**WHAT NEEDS TO BE DONE**
Leave out the pictures, and write out exactly the lines from the beginning of the material to the line holding "border: 1px solid var(--ink);", that line included, and nothing else.

☆ ☆ ☆ ☆

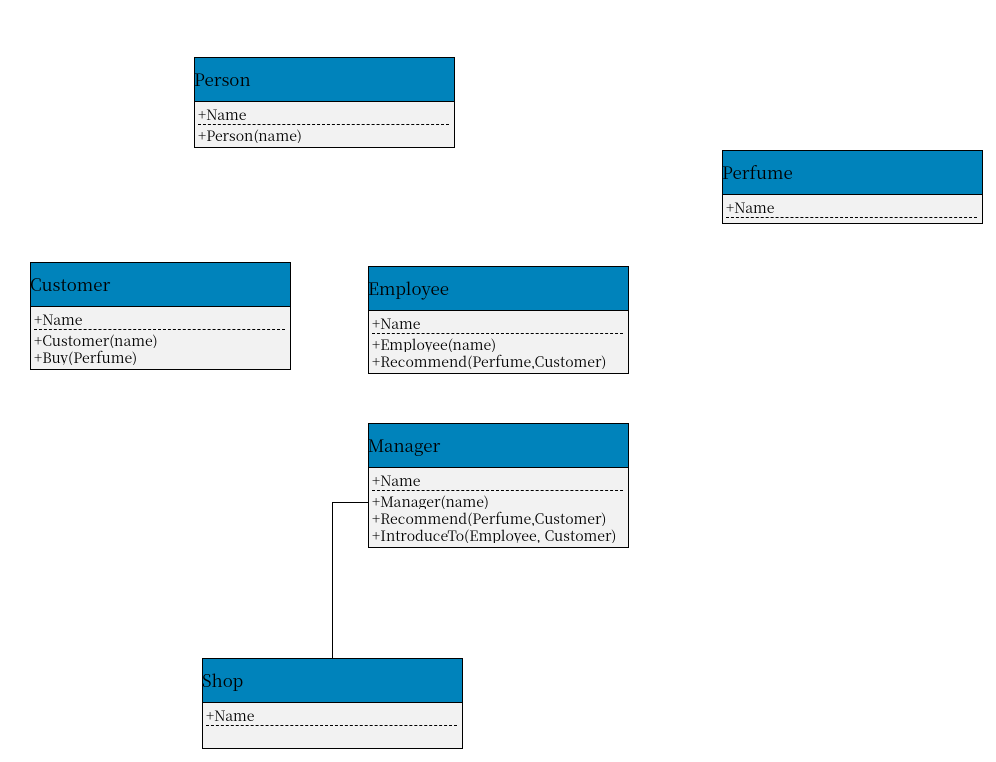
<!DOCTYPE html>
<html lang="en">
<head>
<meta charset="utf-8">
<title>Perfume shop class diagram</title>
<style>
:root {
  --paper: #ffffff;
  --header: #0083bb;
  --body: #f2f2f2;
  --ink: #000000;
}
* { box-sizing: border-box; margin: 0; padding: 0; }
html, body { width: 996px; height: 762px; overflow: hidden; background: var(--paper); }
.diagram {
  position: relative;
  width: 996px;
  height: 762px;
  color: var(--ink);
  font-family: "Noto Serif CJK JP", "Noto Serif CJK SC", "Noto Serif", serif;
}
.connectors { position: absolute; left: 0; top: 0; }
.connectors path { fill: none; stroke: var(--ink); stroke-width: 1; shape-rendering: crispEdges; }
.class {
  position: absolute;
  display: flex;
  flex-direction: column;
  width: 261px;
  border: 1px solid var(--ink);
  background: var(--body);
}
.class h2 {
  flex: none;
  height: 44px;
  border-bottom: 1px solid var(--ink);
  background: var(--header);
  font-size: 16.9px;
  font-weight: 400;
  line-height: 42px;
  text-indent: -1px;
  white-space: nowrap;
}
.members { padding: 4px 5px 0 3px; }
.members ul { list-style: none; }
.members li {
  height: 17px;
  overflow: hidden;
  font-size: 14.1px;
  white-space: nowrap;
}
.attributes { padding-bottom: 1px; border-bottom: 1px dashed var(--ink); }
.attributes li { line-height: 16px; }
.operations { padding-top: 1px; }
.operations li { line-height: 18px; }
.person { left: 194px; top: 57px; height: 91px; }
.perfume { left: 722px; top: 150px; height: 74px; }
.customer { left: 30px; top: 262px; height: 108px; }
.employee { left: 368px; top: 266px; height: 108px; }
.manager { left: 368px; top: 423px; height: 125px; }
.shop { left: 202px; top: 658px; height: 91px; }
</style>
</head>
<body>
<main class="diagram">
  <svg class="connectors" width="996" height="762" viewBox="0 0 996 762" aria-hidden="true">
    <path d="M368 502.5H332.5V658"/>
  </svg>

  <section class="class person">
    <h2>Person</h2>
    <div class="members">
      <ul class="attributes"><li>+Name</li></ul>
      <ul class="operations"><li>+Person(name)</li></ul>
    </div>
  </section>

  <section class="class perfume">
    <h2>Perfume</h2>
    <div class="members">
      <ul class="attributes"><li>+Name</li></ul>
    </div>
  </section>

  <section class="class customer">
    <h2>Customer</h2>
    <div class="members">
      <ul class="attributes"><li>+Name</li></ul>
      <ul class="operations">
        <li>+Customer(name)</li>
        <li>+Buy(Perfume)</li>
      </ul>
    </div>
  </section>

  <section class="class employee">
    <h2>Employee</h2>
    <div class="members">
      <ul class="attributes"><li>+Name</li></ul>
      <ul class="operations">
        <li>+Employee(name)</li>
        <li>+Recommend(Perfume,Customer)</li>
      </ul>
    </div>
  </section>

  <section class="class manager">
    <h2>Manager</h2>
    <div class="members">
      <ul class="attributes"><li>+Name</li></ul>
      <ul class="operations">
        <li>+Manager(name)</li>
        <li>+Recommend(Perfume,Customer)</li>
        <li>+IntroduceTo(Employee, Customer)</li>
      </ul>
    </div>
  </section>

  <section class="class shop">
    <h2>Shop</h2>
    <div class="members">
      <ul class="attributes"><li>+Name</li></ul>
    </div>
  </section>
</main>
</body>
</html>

☆ ☆ ☆ ☆

**TASK RESULT**
<!DOCTYPE html>
<html lang="en">
<head>
<meta charset="utf-8">
<title>Perfume shop class diagram</title>
<style>
:root {
  --paper: #ffffff;
  --header: #0083bb;
  --body: #f2f2f2;
  --ink: #000000;
}
* { box-sizing: border-box; margin: 0; padding: 0; }
html, body { width: 996px; height: 762px; overflow: hidden; background: var(--paper); }
.diagram {
  position: relative;
  width: 996px;
  height: 762px;
  color: var(--ink);
  font-family: "Noto Serif CJK JP", "Noto Serif CJK SC", "Noto Serif", serif;
}
.connectors { position: absolute; left: 0; top: 0; }
.connectors path { fill: none; stroke: var(--ink); stroke-width: 1; shape-rendering: crispEdges; }
.class {
  position: absolute;
  display: flex;
  flex-direction: column;
  width: 261px;
  border: 1px solid var(--ink);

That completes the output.